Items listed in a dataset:
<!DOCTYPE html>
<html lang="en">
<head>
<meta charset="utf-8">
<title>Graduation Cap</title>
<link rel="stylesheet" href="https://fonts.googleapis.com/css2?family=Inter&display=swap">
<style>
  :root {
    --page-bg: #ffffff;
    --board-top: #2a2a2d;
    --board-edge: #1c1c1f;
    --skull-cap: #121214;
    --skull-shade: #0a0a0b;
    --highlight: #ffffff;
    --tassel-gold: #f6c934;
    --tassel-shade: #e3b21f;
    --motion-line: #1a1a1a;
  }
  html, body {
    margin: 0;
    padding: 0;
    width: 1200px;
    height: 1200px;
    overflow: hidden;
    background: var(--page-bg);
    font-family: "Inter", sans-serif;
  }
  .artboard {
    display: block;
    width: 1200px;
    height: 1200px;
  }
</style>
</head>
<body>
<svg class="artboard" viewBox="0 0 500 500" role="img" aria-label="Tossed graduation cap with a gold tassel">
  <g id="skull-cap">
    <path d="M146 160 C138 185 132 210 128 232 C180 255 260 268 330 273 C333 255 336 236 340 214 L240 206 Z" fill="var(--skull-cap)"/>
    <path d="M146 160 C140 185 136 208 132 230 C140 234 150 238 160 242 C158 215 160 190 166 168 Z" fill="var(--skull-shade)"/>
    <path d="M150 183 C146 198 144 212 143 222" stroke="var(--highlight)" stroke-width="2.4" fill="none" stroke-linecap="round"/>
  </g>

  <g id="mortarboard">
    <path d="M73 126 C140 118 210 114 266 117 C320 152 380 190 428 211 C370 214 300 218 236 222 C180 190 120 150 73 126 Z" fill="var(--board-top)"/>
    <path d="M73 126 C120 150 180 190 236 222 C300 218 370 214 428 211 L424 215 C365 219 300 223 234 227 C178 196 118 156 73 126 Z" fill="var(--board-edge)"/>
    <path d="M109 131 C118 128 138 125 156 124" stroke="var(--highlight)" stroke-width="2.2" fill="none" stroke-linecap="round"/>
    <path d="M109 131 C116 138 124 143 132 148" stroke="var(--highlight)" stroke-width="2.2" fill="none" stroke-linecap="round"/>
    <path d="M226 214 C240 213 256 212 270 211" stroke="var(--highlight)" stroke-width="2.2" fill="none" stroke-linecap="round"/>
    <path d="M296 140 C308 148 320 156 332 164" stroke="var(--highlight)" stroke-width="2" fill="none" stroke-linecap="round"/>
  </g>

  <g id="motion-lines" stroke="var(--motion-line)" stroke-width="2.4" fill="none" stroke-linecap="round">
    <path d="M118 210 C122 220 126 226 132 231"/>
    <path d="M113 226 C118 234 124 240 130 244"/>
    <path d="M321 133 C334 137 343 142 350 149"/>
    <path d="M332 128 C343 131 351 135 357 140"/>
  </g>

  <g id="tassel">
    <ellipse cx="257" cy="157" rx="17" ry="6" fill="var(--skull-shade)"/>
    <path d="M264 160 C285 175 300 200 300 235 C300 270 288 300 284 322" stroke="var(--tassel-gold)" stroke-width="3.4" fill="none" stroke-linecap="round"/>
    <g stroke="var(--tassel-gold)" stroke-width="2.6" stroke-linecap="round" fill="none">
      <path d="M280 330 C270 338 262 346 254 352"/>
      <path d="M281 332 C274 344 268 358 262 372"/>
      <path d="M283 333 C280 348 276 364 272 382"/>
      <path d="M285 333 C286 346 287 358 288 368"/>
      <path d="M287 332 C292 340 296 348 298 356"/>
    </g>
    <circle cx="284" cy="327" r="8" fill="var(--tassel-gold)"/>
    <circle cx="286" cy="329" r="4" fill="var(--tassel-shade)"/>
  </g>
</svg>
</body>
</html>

=== What to do ===
A word-for-word copy of all the entries above is required.

=== Answer to this problem ===
<!DOCTYPE html>
<html lang="en">
<head>
<meta charset="utf-8">
<title>Graduation Cap</title>
<link rel="stylesheet" href="https://fonts.googleapis.com/css2?family=Inter&display=swap">
<style>
  :root {
    --page-bg: #ffffff;
    --board-top: #2a2a2d;
    --board-edge: #1c1c1f;
    --skull-cap: #121214;
    --skull-shade: #0a0a0b;
    --highlight: #ffffff;
    --tassel-gold: #f6c934;
    --tassel-shade: #e3b21f;
    --motion-line: #1a1a1a;
  }
  html, body {
    margin: 0;
    padding: 0;
    width: 1200px;
    height: 1200px;
    overflow: hidden;
    background: var(--page-bg);
    font-family: "Inter", sans-serif;
  }
  .artboard {
    display: block;
    width: 1200px;
    height: 1200px;
  }
</style>
</head>
<body>
<svg class="artboard" viewBox="0 0 500 500" role="img" aria-label="Tossed graduation cap with a gold tassel">
  <g id="skull-cap">
    <path d="M146 160 C138 185 132 210 128 232 C180 255 260 268 330 273 C333 255 336 236 340 214 L240 206 Z" fill="var(--skull-cap)"/>
    <path d="M146 160 C140 185 136 208 132 230 C140 234 150 238 160 242 C158 215 160 190 166 168 Z" fill="var(--skull-shade)"/>
    <path d="M150 183 C146 198 144 212 143 222" stroke="var(--highlight)" stroke-width="2.4" fill="none" stroke-linecap="round"/>
  </g>

  <g id="mortarboard">
    <path d="M73 126 C140 118 210 114 266 117 C320 152 380 190 428 211 C370 214 300 218 236 222 C180 190 120 150 73 126 Z" fill="var(--board-top)"/>
    <path d="M73 126 C120 150 180 190 236 222 C300 218 370 214 428 211 L424 215 C365 219 300 223 234 227 C178 196 118 156 73 126 Z" fill="var(--board-edge)"/>
    <path d="M109 131 C118 128 138 125 156 124" stroke="var(--highlight)" stroke-width="2.2" fill="none" stroke-linecap="round"/>
    <path d="M109 131 C116 138 124 143 132 148" stroke="var(--highlight)" stroke-width="2.2" fill="none" stroke-linecap="round"/>
    <path d="M226 214 C240 213 256 212 270 211" stroke="var(--highlight)" stroke-width="2.2" fill="none" stroke-linecap="round"/>
    <path d="M296 140 C308 148 320 156 332 164" stroke="var(--highlight)" stroke-width="2" fill="none" stroke-linecap="round"/>
  </g>

  <g id="motion-lines" stroke="var(--motion-line)" stroke-width="2.4" fill="none" stroke-linecap="round">
    <path d="M118 210 C122 220 126 226 132 231"/>
    <path d="M113 226 C118 234 124 240 130 244"/>
    <path d="M321 133 C334 137 343 142 350 149"/>
    <path d="M332 128 C343 131 351 135 357 140"/>
  </g>

  <g id="tassel">
    <ellipse cx="257" cy="157" rx="17" ry="6" fill="var(--skull-shade)"/>
    <path d="M264 160 C285 175 300 200 300 235 C300 270 288 300 284 322" stroke="var(--tassel-gold)" stroke-width="3.4" fill="none" stroke-linecap="round"/>
    <g stroke="var(--tassel-gold)" stroke-width="2.6" stroke-linecap="round" fill="none">
      <path d="M280 330 C270 338 262 346 254 352"/>
      <path d="M281 332 C274 344 268 358 262 372"/>
      <path d="M283 333 C280 348 276 364 272 382"/>
      <path d="M285 333 C286 346 287 358 288 368"/>
      <path d="M287 332 C292 340 296 348 298 356"/>
    </g>
    <circle cx="284" cy="327" r="8" fill="var(--tassel-gold)"/>
    <circle cx="286" cy="329" r="4" fill="var(--tassel-shade)"/>
  </g>
</svg>
</body>
</html>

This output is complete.